  2. I figured Dorne is like a hotter, drier Wales. Which doesn't entirely explain the accent - the Welsh accent is one of many regional British accents. But there are a lot of Welsh speakers in Wales, so I guess maybe lots of people in Dorne speak Dornish as a first language and English (er, Westerosi) second? Except we never hear mention of Dornish as a language...

  3. It would be something like Scottish. The accent remains even if the original language is gone.

    Also, in Gibraltar, I heard people speak English with a Spanish accent even though English was their first language.

  4. Great review Juliette. Josie, my husband made the same comment about Oberyn sounding like Inigo-Montoya while we were watching! Not sure why he would sound like that, but I do like the character.

    I loved all the parts of the show this week that dealt with the trial. I am beginning to feel like the Kings Landing parts are so much more interesting than the other parts, especially anything dealing with Reek. I hate those parts even though I agree that the actor is doing a good job playing it. I was hoping the sister would pull a Buffy and go all crazy on Ramsay Snow so we would never have to see him again.

  5. For some reason (although it might be that I'm from Spain), I actually find Oberyn's accent a natural thing. Maybe in my head I've always felt Dorne was suposse to stand for not-in-England lands, perhaps, as had been said, Gibraltar (and yeah, that's Britain's territory in Spain, and the mixture is quite fun). We haven't seen Dorne in the show, but the way it's described in the books, the sort of palace structure and all alwasy reminded me of the kind of moorish constructions that we have in the South of Spain. Does that make sense?

    I loved every bit of the trial, and by enjoy, I mean I suffered through it. Tyrion is a fantastic character, and much more so in the hands of Peter Dinklage, but there needs to be a general "bravo" to the whole cast during those scenes. Even, as you said on your review, Cersei's and Margaery's silent acting was glorious.

  6. Really good review, Juliette!

    I'd been practically dying to see the trial (because there was no way that the show wouldn't show it). Gotta say that it didn't disappoint. FWIW, my heart broke a little when I saw Shae blame Sansa for the murder. Yes, even more than her blaming Tyrion. She seemed to care for Sansa a lot (despite being reluctant to it at the beginning of her service to Sansa). Obvs, there are Papa Lannister and Cersai machinations behind all of it. Shae should've definitely taken the jewels Varys offered her some episodes ago. :(

    Other than the trial, my favourite scene was the conversation between Oberyn and Varys. It's not often that someone can read Varys so well. Here's hoping those two form an alliance because I'd really hate to see them at opposite sides.
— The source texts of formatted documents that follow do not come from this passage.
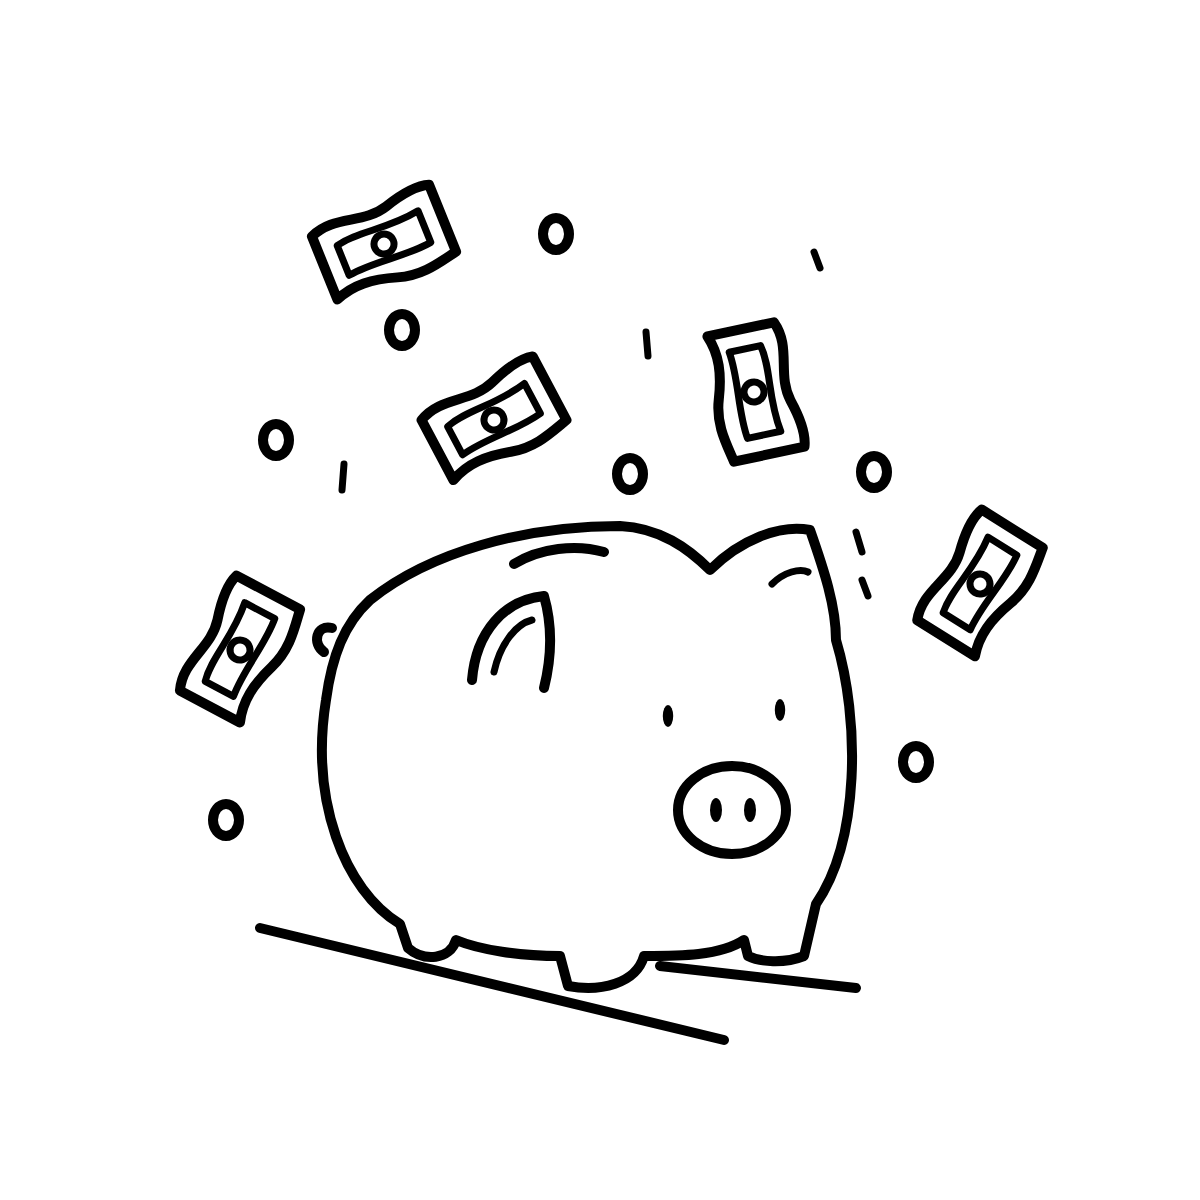
<!DOCTYPE html>
<html lang="en">
<head>
<meta charset="utf-8">
<title>Piggy Bank Savings</title>
<style>
  :root {
    --ink: #000000;
    --paper: #ffffff;
  }
  html, body {
    margin: 0;
    padding: 0;
    width: 1200px;
    height: 1200px;
    overflow: hidden;
    background: var(--paper);
  }
  .savings-illustration {
    display: block;
    width: 1200px;
    height: 1200px;
  }
  .line {
    fill: none;
    stroke: var(--ink);
    stroke-width: 5;
    stroke-linecap: round;
    stroke-linejoin: round;
  }
  .line-thin { stroke-width: 3.5; }
  .fill-paper { fill: var(--paper); }
  .fill-ink { fill: var(--ink); }
</style>
</head>
<body>
<svg class="savings-illustration" viewBox="0 0 600 600" xmlns="http://www.w3.org/2000/svg" role="img" aria-label="Piggy bank with banknotes and coins falling around it">
  <defs>
    <g id="banknote">
      <path class="line fill-paper" d="M-32,-17 C-18,-23 -6,-13 8,-17 C18,-20 26,-21 32,-19 L32,17 C22,19 12,22 0,18 C-12,14 -22,13 -32,17 Z"/>
      <path class="line line-thin" d="M-22,-8 C-10,-11 4,-6 22,-9 L22,8 C8,10 -8,6 -22,8 Z"/>
      <ellipse class="line line-thin" cx="0" cy="0" rx="5" ry="5"/>
    </g>
    <ellipse id="coin" class="line fill-paper" cx="0" cy="0" rx="6.5" ry="8"/>
  </defs>

  <g class="falling-banknotes">
    <use href="#banknote" transform="translate(192 122) rotate(-22)"/>
    <use href="#banknote" transform="translate(247 210) rotate(-28)"/>
    <use href="#banknote" transform="translate(377 196) rotate(78)"/>
    <use href="#banknote" transform="translate(120 325) rotate(-62)"/>
    <use href="#banknote" transform="translate(490 292) rotate(-58)"/>
  </g>

  <g class="falling-coins">
    <use href="#coin" transform="translate(278 117)"/>
    <use href="#coin" transform="translate(201 165)"/>
    <use href="#coin" transform="translate(138 220)"/>
    <use href="#coin" transform="translate(315 237)"/>
    <use href="#coin" transform="translate(437 236)"/>
    <use href="#coin" transform="translate(113 410)"/>
    <use href="#coin" transform="translate(458 381)"/>
  </g>

  <g class="coin-glints">
    <path class="line line-thin" d="M172,232 L171,245"/>
    <path class="line line-thin" d="M323,166 L324,178"/>
    <path class="line line-thin" d="M407,126 L410,134"/>
    <path class="line line-thin" d="M428,266 L431,276"/>
    <path class="line line-thin" d="M431,290 L434,298"/>
  </g>

  <g class="ground">
    <path class="line" d="M130,464 L362,520"/>
    <path class="line" d="M330,483 L428,494"/>
  </g>

  <g class="piggy-bank">
    <path class="line fill-paper" d="M185,300
      C215,276 262,263 310,263
      C330,264 344,274 355,285
      C370,270 390,262 405,265
      C412,285 418,303 418,320
      C430,360 430,420 408,452
      L402,478 C392,482 380,481 374,478
      L372,470
      C360,478 340,478 322,478
      C318,492 300,496 284,493
      L280,478
      C260,478 240,475 228,470
      C225,480 212,481 204,474
      L200,462
      C172,445 155,400 163,350
      C166,328 172,312 185,300 Z"/>
    <path class="line" d="M166,314 C158,312 156,322 162,326"/>
    <path class="line" d="M257,282 C270,274 288,272 302,276"/>
    <path class="line" d="M236,340 C238,316 252,300 272,298 C276,312 276,328 272,344"/>
    <path class="line line-thin" d="M247,336 C250,322 258,312 266,310"/>
    <path class="line line-thin" d="M386,292 C392,286 400,284 404,286"/>
    <ellipse class="line fill-paper" cx="366" cy="405" rx="27" ry="22"/>
    <ellipse class="fill-ink" cx="358" cy="405" rx="3" ry="6"/>
    <ellipse class="fill-ink" cx="375" cy="405" rx="3" ry="6"/>
    <ellipse class="fill-ink" cx="334" cy="358" rx="2.6" ry="5.5"/>
    <ellipse class="fill-ink" cx="390" cy="355" rx="2.6" ry="5.5"/>
  </g>
</svg>
</body>
</html>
  7. What? No props for my man Davos, who pulled off an awesome save at the last second? The Iron Bank of Braavos doesn't mess around, so to get them to change their minds and invest in Stannis is impressive. It's true they could be hedging their bets, but even so, they threw some serious gold at Stannis, so that's something. Stannis doesn't know how lucky he is to have such a persuasive (and now literate!) loyal right hand man. Well, part of a right hand, at least.


We love comments! We moderate because of spam and trolls, but don't let that stop you! It’s never too late to comment on an old show, but please don’t spoil future episodes for newbies.